By March 2021, Turner had released a new HBO documentary, “Tina,” in her own words featuring commentary from the many people who helped her along the way. Filmed in her home in Zurich, “Tina” documents some of her last years in the public eye and allows the star to shape (and sometimes rewrite) her own story decades later. In October, she sold her music catalog. According to BBC, the rights were sold for an undisclosed amount that is estimated to be $50 million to publishing company BMG.

Angela Bassett inducts Tina Turner onstage during the 36th Annual Rock & Roll Hall Of Fame Induction Ceremony.

Kevin Kane // Getty Images

2021: A Hall of Famer in her own right

Tina Turner was inducted into the Rock ‘n’ Roll Hall of Fame for the second time in her life in October 2021. Three decades prior, she received the honor as part of the Ike and Tina duo, but this time, the accolade was all her own. “What brings us here tonight is Tina’s journey to independence,” said actress Angela Bassett, who inducted the star that night. In a tribute, singer Pink movingly remarked, “To just be reaching her peak at the age of 50. It’s not only inspiring to us women, but it’s changing the rules of the playbook.”

Flowers and memorabilia at Tina Turner's star on the Walk of Fame.

AaronP/Bauer-Griffin // Getty Images

2023: Rest in well-deserved peace

After 60 years in the business, with countless awards and accolades, Tina Turner died on May 24, 2023, at 83 years old. Turner died peacefully in her home near Zurich, Switzerland, after battling a stroke, kidney failure, and intestinal cancer. She leaves behind millions of fans across the world, a complicated legacy of survival and resurgence, and an inspiration for generations of musicians.

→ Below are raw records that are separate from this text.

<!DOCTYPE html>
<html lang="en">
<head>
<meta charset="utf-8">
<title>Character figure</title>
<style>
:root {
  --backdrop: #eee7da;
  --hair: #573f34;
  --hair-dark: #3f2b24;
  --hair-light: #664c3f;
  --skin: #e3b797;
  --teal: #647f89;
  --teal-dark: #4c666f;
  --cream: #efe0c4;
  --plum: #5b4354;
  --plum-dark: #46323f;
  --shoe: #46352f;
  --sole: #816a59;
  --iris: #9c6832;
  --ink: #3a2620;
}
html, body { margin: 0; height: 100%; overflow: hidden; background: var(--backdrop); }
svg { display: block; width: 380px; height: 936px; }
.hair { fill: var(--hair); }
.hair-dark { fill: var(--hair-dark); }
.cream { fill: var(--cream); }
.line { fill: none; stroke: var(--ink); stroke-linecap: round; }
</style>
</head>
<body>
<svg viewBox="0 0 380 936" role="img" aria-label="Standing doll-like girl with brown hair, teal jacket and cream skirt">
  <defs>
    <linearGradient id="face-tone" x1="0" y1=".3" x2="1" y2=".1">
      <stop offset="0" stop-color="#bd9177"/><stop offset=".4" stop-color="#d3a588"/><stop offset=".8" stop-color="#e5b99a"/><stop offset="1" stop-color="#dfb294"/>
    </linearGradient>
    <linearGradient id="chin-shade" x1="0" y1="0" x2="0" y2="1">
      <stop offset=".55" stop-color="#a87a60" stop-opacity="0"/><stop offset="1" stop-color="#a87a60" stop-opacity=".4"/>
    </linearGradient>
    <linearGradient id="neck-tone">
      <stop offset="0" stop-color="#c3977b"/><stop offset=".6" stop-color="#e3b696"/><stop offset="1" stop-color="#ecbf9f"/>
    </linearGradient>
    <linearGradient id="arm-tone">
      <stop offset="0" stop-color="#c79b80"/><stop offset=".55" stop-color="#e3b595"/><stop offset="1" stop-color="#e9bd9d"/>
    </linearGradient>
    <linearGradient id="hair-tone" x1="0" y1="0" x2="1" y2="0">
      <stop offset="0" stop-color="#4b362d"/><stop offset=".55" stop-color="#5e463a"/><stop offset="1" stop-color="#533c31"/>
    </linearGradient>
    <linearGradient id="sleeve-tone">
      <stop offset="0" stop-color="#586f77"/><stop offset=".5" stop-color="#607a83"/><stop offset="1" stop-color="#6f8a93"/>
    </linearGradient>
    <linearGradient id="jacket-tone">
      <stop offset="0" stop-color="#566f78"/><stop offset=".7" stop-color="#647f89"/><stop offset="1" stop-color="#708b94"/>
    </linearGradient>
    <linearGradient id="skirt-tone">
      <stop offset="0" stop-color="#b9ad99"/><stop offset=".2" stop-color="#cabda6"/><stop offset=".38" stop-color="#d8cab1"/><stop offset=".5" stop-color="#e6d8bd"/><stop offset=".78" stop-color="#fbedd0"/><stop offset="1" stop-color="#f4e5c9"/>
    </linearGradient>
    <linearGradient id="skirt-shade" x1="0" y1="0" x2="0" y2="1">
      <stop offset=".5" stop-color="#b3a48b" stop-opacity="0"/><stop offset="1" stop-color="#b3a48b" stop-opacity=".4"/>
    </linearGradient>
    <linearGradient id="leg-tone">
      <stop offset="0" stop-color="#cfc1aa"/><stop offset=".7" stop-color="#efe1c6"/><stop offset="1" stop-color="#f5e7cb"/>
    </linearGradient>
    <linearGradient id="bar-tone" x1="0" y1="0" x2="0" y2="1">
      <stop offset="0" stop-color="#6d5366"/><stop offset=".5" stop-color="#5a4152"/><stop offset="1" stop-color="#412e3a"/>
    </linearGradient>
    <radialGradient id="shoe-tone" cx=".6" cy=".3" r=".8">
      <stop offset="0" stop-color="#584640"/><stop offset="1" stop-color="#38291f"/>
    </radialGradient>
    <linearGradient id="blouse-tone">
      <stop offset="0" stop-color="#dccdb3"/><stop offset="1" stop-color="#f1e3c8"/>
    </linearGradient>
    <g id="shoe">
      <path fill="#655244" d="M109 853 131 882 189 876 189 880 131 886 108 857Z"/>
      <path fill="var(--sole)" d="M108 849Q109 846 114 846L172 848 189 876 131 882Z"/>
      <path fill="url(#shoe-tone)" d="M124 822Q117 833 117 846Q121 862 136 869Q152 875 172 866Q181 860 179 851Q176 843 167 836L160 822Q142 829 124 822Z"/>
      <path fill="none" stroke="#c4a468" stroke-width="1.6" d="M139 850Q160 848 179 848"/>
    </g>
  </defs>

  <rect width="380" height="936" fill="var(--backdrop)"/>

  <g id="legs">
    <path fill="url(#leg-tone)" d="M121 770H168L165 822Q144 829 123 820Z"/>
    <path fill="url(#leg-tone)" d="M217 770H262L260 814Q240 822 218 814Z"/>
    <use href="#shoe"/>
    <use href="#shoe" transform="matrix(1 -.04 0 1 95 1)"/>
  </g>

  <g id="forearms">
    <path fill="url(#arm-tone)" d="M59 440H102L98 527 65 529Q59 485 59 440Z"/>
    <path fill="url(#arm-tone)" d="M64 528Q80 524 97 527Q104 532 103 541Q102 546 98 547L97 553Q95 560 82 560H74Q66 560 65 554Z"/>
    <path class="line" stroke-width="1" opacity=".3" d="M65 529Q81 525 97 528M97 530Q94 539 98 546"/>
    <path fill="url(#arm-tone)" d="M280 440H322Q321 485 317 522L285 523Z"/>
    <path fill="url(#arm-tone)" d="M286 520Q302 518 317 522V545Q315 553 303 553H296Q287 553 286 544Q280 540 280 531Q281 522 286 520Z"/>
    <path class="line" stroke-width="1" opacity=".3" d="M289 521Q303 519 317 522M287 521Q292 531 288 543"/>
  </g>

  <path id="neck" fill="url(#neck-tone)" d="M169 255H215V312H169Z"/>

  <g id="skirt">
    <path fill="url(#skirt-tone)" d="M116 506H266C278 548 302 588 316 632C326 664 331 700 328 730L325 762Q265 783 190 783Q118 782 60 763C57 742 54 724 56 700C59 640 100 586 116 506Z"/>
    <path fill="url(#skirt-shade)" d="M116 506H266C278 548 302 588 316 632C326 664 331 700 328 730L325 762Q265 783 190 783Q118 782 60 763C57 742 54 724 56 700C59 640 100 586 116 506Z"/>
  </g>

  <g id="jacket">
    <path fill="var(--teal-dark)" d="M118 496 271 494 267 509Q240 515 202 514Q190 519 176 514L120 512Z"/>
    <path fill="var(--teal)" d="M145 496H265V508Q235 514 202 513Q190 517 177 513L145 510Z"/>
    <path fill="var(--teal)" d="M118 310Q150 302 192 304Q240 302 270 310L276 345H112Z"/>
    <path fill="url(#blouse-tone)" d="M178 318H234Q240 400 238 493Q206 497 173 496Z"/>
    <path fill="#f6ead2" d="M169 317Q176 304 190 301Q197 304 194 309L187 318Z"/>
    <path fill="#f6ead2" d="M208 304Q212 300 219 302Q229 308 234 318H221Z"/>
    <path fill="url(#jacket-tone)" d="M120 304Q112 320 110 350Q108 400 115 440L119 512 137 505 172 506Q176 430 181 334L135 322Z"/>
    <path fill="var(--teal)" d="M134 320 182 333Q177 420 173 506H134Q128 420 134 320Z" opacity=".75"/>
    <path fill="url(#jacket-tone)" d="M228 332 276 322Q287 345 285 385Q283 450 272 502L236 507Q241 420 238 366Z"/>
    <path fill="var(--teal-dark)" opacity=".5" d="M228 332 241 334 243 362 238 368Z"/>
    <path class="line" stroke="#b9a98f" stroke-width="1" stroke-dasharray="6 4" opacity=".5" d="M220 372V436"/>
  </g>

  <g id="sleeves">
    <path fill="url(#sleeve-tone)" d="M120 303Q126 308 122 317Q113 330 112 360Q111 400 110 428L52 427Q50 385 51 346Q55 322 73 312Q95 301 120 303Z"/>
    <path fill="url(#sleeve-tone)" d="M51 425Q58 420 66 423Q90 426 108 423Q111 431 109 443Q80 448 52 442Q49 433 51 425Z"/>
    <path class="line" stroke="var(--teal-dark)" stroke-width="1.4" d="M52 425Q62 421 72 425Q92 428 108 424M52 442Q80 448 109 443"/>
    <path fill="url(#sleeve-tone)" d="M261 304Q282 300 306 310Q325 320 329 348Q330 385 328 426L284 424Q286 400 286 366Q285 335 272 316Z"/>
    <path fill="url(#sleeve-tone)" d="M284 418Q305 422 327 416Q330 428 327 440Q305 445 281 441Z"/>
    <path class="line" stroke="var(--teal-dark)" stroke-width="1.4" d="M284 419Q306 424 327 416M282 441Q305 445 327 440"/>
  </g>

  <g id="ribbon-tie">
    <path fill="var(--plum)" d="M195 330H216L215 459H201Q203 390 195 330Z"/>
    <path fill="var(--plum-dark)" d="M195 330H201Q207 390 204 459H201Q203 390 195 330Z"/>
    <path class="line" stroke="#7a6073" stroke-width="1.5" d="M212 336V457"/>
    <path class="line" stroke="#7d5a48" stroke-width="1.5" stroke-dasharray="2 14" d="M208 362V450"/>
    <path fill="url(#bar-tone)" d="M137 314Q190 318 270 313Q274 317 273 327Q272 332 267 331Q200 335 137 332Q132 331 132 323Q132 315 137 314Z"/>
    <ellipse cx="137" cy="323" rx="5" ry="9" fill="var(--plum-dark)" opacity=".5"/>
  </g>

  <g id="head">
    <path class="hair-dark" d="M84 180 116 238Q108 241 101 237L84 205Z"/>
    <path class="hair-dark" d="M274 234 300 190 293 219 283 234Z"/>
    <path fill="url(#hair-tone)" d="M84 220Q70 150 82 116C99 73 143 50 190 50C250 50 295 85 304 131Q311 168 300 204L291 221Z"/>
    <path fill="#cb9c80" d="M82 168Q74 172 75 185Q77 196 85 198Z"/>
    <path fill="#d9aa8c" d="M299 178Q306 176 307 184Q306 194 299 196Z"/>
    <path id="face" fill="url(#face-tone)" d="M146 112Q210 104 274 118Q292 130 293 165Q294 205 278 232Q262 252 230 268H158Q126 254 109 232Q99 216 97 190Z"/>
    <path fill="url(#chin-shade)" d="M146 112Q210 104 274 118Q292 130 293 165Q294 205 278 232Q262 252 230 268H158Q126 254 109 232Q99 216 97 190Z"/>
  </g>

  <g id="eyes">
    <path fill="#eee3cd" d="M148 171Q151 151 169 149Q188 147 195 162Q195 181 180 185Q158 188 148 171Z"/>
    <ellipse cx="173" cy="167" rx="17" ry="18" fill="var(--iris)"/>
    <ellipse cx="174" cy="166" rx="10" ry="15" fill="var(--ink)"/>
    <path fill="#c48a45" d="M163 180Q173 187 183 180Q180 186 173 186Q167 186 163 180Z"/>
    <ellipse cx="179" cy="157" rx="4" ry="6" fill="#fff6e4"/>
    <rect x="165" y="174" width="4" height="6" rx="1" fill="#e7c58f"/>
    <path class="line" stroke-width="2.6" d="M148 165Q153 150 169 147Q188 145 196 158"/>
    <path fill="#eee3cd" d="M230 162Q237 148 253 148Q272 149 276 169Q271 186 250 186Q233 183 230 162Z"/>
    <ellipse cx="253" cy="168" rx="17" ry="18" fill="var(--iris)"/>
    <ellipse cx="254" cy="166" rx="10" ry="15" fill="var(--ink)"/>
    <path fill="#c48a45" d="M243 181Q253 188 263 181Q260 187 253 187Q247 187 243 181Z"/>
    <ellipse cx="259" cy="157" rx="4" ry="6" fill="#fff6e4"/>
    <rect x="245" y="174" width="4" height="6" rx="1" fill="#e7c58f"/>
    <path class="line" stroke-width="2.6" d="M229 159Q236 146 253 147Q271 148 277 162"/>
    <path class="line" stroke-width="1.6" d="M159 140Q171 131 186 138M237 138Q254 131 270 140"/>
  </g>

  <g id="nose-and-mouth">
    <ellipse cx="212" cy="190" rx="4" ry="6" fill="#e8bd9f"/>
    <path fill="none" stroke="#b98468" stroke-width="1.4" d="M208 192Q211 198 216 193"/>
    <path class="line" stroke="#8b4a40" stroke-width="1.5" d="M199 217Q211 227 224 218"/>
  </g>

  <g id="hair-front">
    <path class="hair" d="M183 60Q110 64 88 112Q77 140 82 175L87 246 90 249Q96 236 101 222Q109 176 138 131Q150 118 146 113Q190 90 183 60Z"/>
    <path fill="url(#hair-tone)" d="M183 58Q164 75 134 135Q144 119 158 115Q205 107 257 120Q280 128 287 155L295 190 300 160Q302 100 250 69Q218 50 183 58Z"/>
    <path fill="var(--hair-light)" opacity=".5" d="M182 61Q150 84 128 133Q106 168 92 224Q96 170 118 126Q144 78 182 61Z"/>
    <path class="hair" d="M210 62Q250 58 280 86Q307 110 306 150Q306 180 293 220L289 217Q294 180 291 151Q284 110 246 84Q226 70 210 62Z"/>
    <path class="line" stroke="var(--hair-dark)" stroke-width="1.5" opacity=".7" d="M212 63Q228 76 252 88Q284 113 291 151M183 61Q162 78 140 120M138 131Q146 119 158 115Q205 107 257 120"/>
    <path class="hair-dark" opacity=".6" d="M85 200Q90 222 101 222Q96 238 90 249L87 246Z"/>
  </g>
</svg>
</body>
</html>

Data reporting by Eliza Siegel. Story editing by Carren Jao. Copy editing by Tim Bruns. Photo selection by Clarese Moller.